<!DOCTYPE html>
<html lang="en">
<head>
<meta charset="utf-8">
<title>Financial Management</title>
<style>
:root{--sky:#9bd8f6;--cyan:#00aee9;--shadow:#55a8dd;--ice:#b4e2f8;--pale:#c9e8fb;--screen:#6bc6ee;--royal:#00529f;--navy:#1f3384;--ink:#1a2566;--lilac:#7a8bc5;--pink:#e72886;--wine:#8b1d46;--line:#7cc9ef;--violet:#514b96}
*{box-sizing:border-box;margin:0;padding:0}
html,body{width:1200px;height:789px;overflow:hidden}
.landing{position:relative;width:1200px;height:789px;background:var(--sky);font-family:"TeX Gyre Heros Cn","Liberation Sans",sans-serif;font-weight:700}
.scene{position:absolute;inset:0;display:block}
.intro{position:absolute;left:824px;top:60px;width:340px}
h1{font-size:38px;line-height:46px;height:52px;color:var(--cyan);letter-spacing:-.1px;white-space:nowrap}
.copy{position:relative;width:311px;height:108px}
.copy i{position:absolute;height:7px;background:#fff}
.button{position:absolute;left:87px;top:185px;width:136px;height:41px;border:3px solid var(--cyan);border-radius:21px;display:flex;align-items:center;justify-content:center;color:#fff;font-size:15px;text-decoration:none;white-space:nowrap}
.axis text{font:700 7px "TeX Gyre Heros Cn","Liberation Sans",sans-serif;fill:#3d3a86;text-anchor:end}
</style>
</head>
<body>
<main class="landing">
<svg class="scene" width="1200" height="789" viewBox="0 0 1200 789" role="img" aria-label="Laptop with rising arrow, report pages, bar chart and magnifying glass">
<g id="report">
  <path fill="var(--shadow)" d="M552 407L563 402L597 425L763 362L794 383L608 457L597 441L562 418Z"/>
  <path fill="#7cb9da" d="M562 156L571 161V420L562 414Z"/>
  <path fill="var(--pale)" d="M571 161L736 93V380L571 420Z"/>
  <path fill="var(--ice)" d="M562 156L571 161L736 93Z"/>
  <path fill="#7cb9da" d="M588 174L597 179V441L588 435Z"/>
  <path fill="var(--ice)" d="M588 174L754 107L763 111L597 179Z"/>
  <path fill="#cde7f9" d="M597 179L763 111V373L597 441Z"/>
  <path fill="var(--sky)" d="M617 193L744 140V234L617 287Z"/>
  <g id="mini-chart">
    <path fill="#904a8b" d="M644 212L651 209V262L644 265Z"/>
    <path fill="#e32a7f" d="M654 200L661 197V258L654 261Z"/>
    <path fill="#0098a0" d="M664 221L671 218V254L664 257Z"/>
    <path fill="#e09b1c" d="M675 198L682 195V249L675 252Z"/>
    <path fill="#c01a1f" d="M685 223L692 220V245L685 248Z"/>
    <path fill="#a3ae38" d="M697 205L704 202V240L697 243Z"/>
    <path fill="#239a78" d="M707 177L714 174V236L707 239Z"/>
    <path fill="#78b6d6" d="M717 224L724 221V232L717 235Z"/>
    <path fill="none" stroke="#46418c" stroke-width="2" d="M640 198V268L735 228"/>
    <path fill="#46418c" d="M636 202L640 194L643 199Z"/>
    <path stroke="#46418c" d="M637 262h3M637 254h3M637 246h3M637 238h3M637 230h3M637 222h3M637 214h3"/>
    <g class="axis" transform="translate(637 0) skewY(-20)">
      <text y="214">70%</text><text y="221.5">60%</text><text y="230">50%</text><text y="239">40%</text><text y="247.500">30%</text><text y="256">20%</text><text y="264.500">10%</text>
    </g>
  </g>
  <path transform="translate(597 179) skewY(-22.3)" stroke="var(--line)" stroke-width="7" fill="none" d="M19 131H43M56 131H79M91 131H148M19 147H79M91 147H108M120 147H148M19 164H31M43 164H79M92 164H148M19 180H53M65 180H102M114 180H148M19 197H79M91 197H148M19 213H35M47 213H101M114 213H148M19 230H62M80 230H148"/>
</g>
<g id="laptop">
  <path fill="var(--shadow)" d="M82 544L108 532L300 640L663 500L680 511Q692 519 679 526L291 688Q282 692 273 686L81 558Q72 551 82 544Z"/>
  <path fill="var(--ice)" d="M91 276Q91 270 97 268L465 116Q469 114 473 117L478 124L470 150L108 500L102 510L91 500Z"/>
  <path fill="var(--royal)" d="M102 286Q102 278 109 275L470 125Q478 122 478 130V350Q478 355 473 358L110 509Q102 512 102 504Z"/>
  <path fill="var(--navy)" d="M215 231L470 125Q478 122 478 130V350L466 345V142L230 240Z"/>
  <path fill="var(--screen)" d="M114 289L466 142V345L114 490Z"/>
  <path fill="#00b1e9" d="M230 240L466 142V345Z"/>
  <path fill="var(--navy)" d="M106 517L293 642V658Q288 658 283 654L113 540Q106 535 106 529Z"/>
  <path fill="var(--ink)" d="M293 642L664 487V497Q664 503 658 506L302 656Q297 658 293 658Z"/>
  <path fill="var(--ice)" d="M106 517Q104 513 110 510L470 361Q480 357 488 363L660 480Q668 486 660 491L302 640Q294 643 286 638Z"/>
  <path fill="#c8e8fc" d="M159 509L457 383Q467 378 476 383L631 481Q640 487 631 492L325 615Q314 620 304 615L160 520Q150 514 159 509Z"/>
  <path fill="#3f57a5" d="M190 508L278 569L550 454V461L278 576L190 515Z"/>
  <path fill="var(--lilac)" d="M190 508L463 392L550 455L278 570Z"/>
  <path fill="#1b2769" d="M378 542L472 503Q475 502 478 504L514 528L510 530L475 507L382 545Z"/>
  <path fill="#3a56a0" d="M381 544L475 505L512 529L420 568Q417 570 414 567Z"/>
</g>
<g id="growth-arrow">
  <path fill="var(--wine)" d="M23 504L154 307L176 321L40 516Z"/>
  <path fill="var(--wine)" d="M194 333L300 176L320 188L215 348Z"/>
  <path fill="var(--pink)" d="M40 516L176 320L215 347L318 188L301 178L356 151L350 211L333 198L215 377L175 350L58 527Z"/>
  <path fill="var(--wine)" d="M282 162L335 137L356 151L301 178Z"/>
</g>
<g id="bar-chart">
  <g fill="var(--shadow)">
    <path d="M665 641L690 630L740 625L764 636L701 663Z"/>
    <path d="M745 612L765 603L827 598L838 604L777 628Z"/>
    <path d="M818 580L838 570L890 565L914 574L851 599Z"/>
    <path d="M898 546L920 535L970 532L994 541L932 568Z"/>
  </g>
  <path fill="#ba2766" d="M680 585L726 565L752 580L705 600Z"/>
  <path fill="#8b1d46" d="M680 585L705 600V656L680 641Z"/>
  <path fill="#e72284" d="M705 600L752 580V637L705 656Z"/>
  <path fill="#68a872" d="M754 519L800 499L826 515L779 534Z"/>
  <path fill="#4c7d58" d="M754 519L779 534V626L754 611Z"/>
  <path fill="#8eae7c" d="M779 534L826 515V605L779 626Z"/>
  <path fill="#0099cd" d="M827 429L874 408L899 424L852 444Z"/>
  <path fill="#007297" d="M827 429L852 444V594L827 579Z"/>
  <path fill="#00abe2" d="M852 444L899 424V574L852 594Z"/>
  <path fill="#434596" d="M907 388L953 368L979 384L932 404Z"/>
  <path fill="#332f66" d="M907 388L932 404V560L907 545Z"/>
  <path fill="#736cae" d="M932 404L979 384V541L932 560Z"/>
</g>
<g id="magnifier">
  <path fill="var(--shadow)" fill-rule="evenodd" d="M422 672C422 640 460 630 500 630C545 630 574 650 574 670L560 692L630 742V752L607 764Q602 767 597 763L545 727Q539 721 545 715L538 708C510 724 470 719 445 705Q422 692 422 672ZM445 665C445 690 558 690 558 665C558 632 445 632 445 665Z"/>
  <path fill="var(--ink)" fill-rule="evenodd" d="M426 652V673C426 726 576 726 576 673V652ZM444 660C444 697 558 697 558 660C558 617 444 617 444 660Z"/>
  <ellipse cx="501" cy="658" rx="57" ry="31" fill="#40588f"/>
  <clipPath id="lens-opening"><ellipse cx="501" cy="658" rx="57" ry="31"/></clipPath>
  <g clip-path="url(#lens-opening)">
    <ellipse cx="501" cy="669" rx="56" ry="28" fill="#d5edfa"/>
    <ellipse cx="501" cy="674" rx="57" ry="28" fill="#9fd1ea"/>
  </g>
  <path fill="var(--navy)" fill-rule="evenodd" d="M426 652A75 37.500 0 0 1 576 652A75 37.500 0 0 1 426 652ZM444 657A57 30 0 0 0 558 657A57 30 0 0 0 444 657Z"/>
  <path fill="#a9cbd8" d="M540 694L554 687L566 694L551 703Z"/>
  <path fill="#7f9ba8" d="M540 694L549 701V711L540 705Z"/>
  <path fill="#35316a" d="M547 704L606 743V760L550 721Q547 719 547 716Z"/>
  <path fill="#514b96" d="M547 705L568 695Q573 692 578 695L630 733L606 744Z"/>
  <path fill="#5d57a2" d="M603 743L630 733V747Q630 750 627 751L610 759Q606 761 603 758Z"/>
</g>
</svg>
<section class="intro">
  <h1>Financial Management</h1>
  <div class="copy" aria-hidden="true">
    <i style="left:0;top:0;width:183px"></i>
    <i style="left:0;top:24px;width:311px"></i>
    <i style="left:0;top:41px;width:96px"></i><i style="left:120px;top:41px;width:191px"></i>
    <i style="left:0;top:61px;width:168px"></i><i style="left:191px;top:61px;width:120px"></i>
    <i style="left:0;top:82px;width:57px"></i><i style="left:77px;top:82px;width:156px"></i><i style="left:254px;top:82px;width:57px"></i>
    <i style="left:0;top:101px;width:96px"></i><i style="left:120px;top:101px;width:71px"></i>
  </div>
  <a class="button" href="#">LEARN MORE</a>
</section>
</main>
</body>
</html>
•••
Task to complete:
Will you return exactly the lines above from the one with "672C422 640 460" down to the one with "<h1>Financial Management</h1>", counting both as part of the range?

Reply to the task:
  <path fill="var(--shadow)" fill-rule="evenodd" d="M422 672C422 640 460 630 500 630C545 630 574 650 574 670L560 692L630 742V752L607 764Q602 767 597 763L545 727Q539 721 545 715L538 708C510 724 470 719 445 705Q422 692 422 672ZM445 665C445 690 558 690 558 665C558 632 445 632 445 665Z"/>
  <path fill="var(--ink)" fill-rule="evenodd" d="M426 652V673C426 726 576 726 576 673V652ZM444 660C444 697 558 697 558 660C558 617 444 617 444 660Z"/>
  <ellipse cx="501" cy="658" rx="57" ry="31" fill="#40588f"/>
  <clipPath id="lens-opening"><ellipse cx="501" cy="658" rx="57" ry="31"/></clipPath>
  <g clip-path="url(#lens-opening)">
    <ellipse cx="501" cy="669" rx="56" ry="28" fill="#d5edfa"/>
    <ellipse cx="501" cy="674" rx="57" ry="28" fill="#9fd1ea"/>
  </g>
  <path fill="var(--navy)" fill-rule="evenodd" d="M426 652A75 37.500 0 0 1 576 652A75 37.500 0 0 1 426 652ZM444 657A57 30 0 0 0 558 657A57 30 0 0 0 444 657Z"/>
  <path fill="#a9cbd8" d="M540 694L554 687L566 694L551 703Z"/>
  <path fill="#7f9ba8" d="M540 694L549 701V711L540 705Z"/>
  <path fill="#35316a" d="M547 704L606 743V760L550 721Q547 719 547 716Z"/>
  <path fill="#514b96" d="M547 705L568 695Q573 692 578 695L630 733L606 744Z"/>
  <path fill="#5d57a2" d="M603 743L630 733V747Q630 750 627 751L610 759Q606 761 603 758Z"/>
</g>
</svg>
<section class="intro">
  <h1>Financial Management</h1>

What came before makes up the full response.